Much of the work to transform the castle into the lavishly decorated and furnished stately home it is today has taken place over the last four hundred years. Inside it is incredibly atmospheric, particularly the Elizabethan long gallery, where residents and guests could take a leisurely walk during spells of poor weather, admiring the works of art that would be hanging on the walls. The state bedroom is also remarkable, decorated with rich hangings and an abundance of gilt.
However, it was the gardens I had come to photograph. These are among the most beautiful in Britain and survived the 18th century fashion for naturalistic landscaping. It is thought the terraces here were created in the 1680s – each one has a different character depending on the soil type and because of their south-east aspect and the mild climate, an abundance of shrubs, climbers and herbaceous perennials are grown here.
Nobody visiting Powis can leave without being struck by the huge, cloudlike domes (or tumps) of yew that march along the upper terrace.

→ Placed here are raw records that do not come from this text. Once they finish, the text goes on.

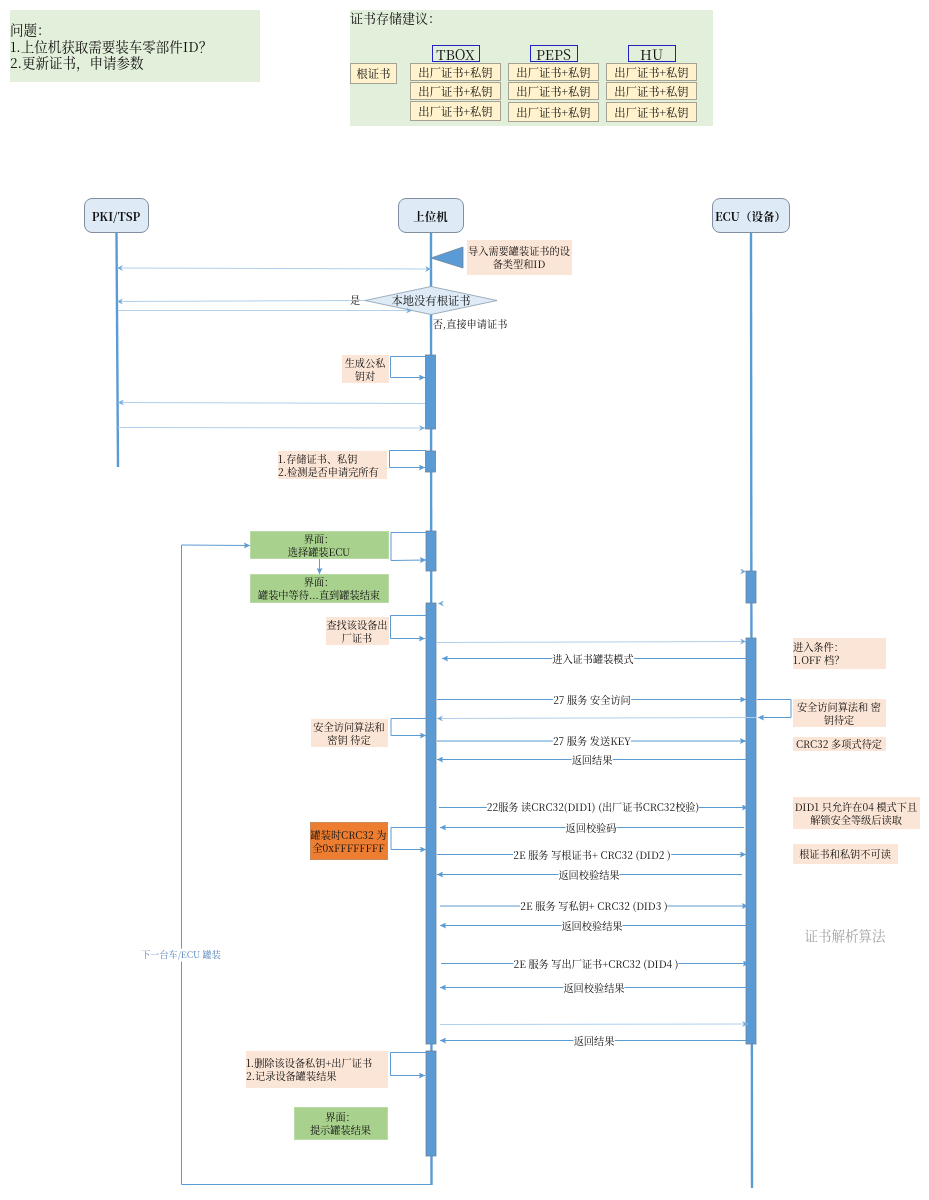
<!DOCTYPE html>
<html lang="zh-CN">
<head>
<meta charset="utf-8">
<title>证书罐装时序图</title>
<style>
:root{--line:#5b9bd5;--pale:#b0d0ec;--barb:#74abdc;--edge:#6f8295;--actor:#deebf7;--panel:#e2efda;--cell:#fff2cc;--note:#fbe5d6;--screen:#a9d18e;--alert:#ed7d31;--ink:#111}
*{box-sizing:border-box;margin:0}
html,body{width:929px;height:1200px;overflow:hidden;background:#fff}
body{position:relative;color:var(--ink);font:10.2px/12.8px "Noto Serif CJK SC","Noto Serif",serif}
.questions,.storage{position:absolute;top:10px;background:var(--panel)}
.questions{left:10px;width:250px;height:72px;display:flex;flex-direction:column;justify-content:center;font-size:13.5px;line-height:16.5px;white-space:nowrap}
.storage{left:350px;width:363px;height:116px}
.storage h2{font-size:13px;font-weight:400;line-height:16px;height:35px}
.certs{display:flex;align-items:flex-start;gap:13px}
.cell{background:var(--cell);border:1px solid #a5a294;height:18px;display:flex;align-items:center;justify-content:center;font-size:11.3px;white-space:nowrap}
.root{width:47px;height:21px;margin-top:18px}
.units{display:grid;grid-template-columns:repeat(3,91px);column-gap:7px}
.unit{display:flex;flex-direction:column;gap:1px}
.unit h3{align-self:center;width:48px;height:17px;border:1px solid #2222c4;font-size:14px;font-weight:400;line-height:17px;text-align:center}
.unit .cell:last-child{height:20px}
.unit + .unit .cell:last-child{margin-top:1px}
.wires{position:absolute;left:0;top:0}
.node,.label{position:absolute;left:calc(var(--x)*1px);top:calc(var(--y)*1px);white-space:nowrap}
.node{width:calc(var(--w)*1px);height:calc(var(--h)*1px);padding:1px 1px 0 0;display:flex;align-items:center;justify-content:center;text-align:center}
.actor{background:var(--actor);border:1px solid #7f8fa0;border-radius:8px;font-size:11.5px;font-weight:700}
.note{background:var(--note)}
.left{justify-content:flex-start;text-align:left}
.screen{background:var(--screen);border:1px solid #b9dba4}
.alert{background:var(--alert);border:1px solid #c98a5c}
.label{transform:translate(-50%,-50%);background:#fff}
.bare{background:none}
.choice{font-size:11.3px}
.loop{color:#4a7fb5;font-size:9.1px}
.faded{color:#a0a0a0;font-size:13.5px;line-height:16px}
</style>
</head>
<body>
<section class="questions">
<p>问题：</p><p>1.上位机获取需要装车零部件ID？</p><p>2.更新证书，申请参数</p>
</section>

<section class="storage">
<h2>证书存储建议：</h2>
<div class="certs">
<div class="cell root">根证书</div>
<div class="units">
<div class="unit"><h3>TBOX</h3><div class="cell">出厂证书+私钥</div><div class="cell">出厂证书+私钥</div><div class="cell">出厂证书+私钥</div></div>
<div class="unit"><h3>PEPS</h3><div class="cell">出厂证书+私钥</div><div class="cell">出厂证书+私钥</div><div class="cell">出厂证书+私钥</div></div>
<div class="unit"><h3>HU</h3><div class="cell">出厂证书+私钥</div><div class="cell">出厂证书+私钥</div><div class="cell">出厂证书+私钥</div></div>
</div>
</div>
</section>

<svg class="wires" width="929" height="1200" viewBox="0 0 929 1200" fill="none" stroke="var(--line)">
<defs>
<marker id="arrow" markerUnits="userSpaceOnUse" markerWidth="7" markerHeight="6" refX="6" refY="3" orient="auto-start-reverse"><path d="M0 0L6 3L0 6L1 3Z" fill="var(--line)" stroke="none"/></marker>
<marker id="barb" markerUnits="userSpaceOnUse" markerWidth="7" markerHeight="6" refX="6" refY="3" orient="auto-start-reverse"><path d="M0 0L6 3L0 6L2 3Z" fill="var(--barb)" stroke="none"/></marker>
</defs>
<g class="lifelines" stroke-width="2.4">
<line x1="116.5" y1="233" x2="118" y2="467"/>
<line x1="431" y1="233" x2="431.5" y2="1185"/>
<line x1="751" y1="233" x2="752" y2="1188"/>
</g>
<path class="import" d="M431 258L463 247V268Z" fill="var(--line)" stroke="var(--edge)" stroke-width=".8"/>
<path class="decision" d="M365 300.5L431 286.5L497 300.5L431 314.5Z" fill="var(--actor)" stroke="#8a9bad" stroke-width=".8"/>
<g class="activations" fill="var(--line)" stroke="var(--edge)" stroke-width=".8">
<rect x="425.5" y="355" width="10" height="74"/>
<rect x="425.5" y="451" width="10" height="21"/>
<rect x="426" y="531" width="10" height="40"/>
<rect x="426" y="603" width="10" height="441"/>
<rect x="426" y="1051" width="10" height="105"/>
<rect x="746" y="571" width="10" height="32"/>
<rect x="746" y="638" width="10" height="406"/>
</g>
<g class="pale-messages" stroke="var(--pale)">
<path d="M117 268L431 269" marker-start="url(#barb)" marker-end="url(#barb)"/>
<path d="M365 300.5L117 301.5" marker-end="url(#barb)"/>
<path d="M118 310.5H412" marker-end="url(#barb)"/>
<path d="M425 403.5L118 402.5" marker-end="url(#barb)"/>
<path d="M118 427.5L425 428" marker-end="url(#barb)"/>
<path d="M744 571.5H746" marker-end="url(#barb)"/>
<path d="M440 603.5H438" marker-end="url(#barb)"/>
<path d="M437 642.5L746 641.5" marker-end="url(#barb)"/>
<path d="M757 717.5L437 718.5" marker-end="url(#barb)"/>
<path d="M440 1024.5L748 1024" marker-end="url(#barb)"/>
</g>
<g class="messages">
<path d="M746 658.5H442" marker-end="url(#arrow)"/>
<path d="M437 699.5H746" marker-end="url(#arrow)"/>
<path d="M437 741H746" marker-end="url(#arrow)"/>
<path d="M746 759.5H437" marker-end="url(#arrow)"/>
<path d="M439 807.5H748" marker-end="url(#arrow)"/>
<path d="M744 827.5H440" marker-end="url(#arrow)"/>
<path d="M437 854.5H746" marker-end="url(#arrow)"/>
<path d="M742 874.5H437" marker-end="url(#arrow)"/>
<path d="M440 906H748" marker-end="url(#arrow)"/>
<path d="M746 925.5H440" marker-end="url(#arrow)"/>
<path d="M441 963.5H749" marker-end="url(#arrow)"/>
<path d="M746 987.5H440" marker-end="url(#arrow)"/>
<path d="M746 1040.5H440" marker-end="url(#arrow)"/>
</g>
<g class="self-calls">
<path d="M426 356.5H390.5V377.5H425" marker-end="url(#arrow)"/>
<path d="M426 450.5H389.5V467.5H425" marker-end="url(#arrow)"/>
<path d="M426 532.5H391V560.5L426 560" marker-end="url(#arrow)"/>
<path d="M426 615.5H390.5V638.5H425" marker-end="url(#arrow)"/>
<path d="M426 718.5H391V735.5H426" marker-end="url(#arrow)"/>
<path d="M426 827.5H391V849.5H426" marker-end="url(#arrow)"/>
<path d="M426 1052.5H390.5V1075.5H425" marker-end="url(#arrow)"/>
<path d="M757 699.5H791V717.5H758" marker-end="url(#arrow)"/>
<path d="M319.5 559V574" marker-end="url(#arrow)"/>
<path d="M432 1184.5H181.5V545L250 545.5" marker-end="url(#arrow)"/>
</g>
</svg>

<div class="node actor" style="--x:84;--y:198;--w:65;--h:35">PKI/TSP</div>
<div class="node actor" style="--x:398;--y:198;--w:66;--h:35">上位机</div>
<div class="node actor" style="--x:712;--y:198;--w:78;--h:35">ECU（设备）</div>

<div class="node note" style="--x:467;--y:240;--w:105;--h:35">导入需要罐装证书的设<br>备类型和ID</div>
<div class="node note" style="--x:342;--y:355;--w:47;--h:28">生成公私<br>钥对</div>
<div class="node note left" style="--x:278;--y:451;--w:109;--h:28"><p>1.存储证书、私钥<br>2.检测是否申请完所有</p></div>
<div class="node screen" style="--x:250;--y:531;--w:139;--h:28">界面：<br>选择罐装ECU</div>
<div class="node screen" style="--x:250;--y:574;--w:139;--h:29">界面：<br>罐装中等待...直到罐装结束</div>
<div class="node note" style="--x:326;--y:617;--w:63;--h:28">查找该设备出<br>厂证书</div>
<div class="node note" style="--x:311;--y:719;--w:77;--h:28">安全访问算法和<br>密钥 待定</div>
<div class="node alert" style="--x:310;--y:822;--w:78;--h:38">罐装时CRC32 为<br>全0xFFFFFFFF</div>
<div class="node note left" style="--x:246;--y:1051;--w:142;--h:37"><p>1.删除该设备私钥+出厂证书<br>2.记录设备罐装结果</p></div>
<div class="node screen" style="--x:294;--y:1107;--w:94;--h:33">界面：<br>提示罐装结果</div>

<div class="node note left" style="--x:793;--y:638;--w:93;--h:31"><p>进入条件：<br>1.OFF 档？</p></div>
<div class="node note" style="--x:793;--y:699;--w:93;--h:28">安全访问算法和 密<br>钥待定</div>
<div class="node note" style="--x:793;--y:737;--w:93;--h:14">CRC32 多项式待定</div>
<div class="node note" style="--x:793;--y:797;--w:127;--h:32">DID1 只允许在04 模式下且<br>解锁安全等级后读取</div>
<div class="node note" style="--x:793;--y:844;--w:105;--h:20">根证书和私钥不可读</div>
<p class="label faded" style="--x:845;--y:935">证书解析算法</p>

<p class="label" style="--x:355;--y:300">是</p>
<p class="label bare choice" style="--x:431;--y:300">本地没有根证书</p>
<p class="label bare" style="--x:470;--y:324">否,直接申请证书</p>
<p class="label" style="--x:593;--y:659">进入证书罐装模式</p>
<p class="label" style="--x:592;--y:700">27 服务 安全访问</p>
<p class="label" style="--x:592;--y:741">27 服务 发送KEY</p>
<p class="label" style="--x:592;--y:760">返回结果</p>
<p class="label" style="--x:593;--y:807">22服务 读CRC32(DID1) (出厂证书CRC32校验)</p>
<p class="label" style="--x:591;--y:828">返回校验码</p>
<p class="label" style="--x:592;--y:855">2E 服务 写根证书+ CRC32 (DID2 )</p>
<p class="label" style="--x:589;--y:875">返回校验结果</p>
<p class="label" style="--x:594;--y:906">2E 服务 写私钥+ CRC32 (DID3 )</p>
<p class="label" style="--x:592;--y:926">返回校验结果</p>
<p class="label" style="--x:596;--y:964">2E 服务 写出厂证书+CRC32 (DID4 )</p>
<p class="label" style="--x:594;--y:988">返回校验结果</p>
<p class="label" style="--x:594;--y:1041">返回结果</p>
<p class="label loop" style="--x:181;--y:955">下一台车/ECU 罐装</p>
</body>
</html>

These were probably planted in the early 18th century and are the result of centuries of clipping, then neglect and further clipping, allowing the once formal shapes to mutate into the distinctive forms we see today.
The garden also retains its original lead statues, perched high on a terrace, as well as an Orangery. Below is a 2.5 acre (1 ha) lawn, once the site of a Dutch water garden, which is planted with a carpet of daffodils, making an impressive display in April. Even farther from the castle is another formal garden– as well as a picturesque, black and white timbered cottage, now used for holiday accommodation.
On my visit the crystal clear, low angled sunshine provided a beautiful, warm light – perfect for capturing details of the planting and other garden features. Many of the herbaceous perennials were still in flower and I was particularly impressed with the pots and urns, heavy with fuchsias in full bloom. Trees and shrubs, planted on the embankment down to the lawn, also provided a vibrant display of autumn colour.
Finally I walked onto the wooded ridge, the other side of the lawn and opposite from the castle, and paused at a clearing in the trees – here I used my trusty 70-200mm lens to capture images of the building and its gardens in their entirety – as well as detail shots of the terraces, still wonderfully colourful in mid-October.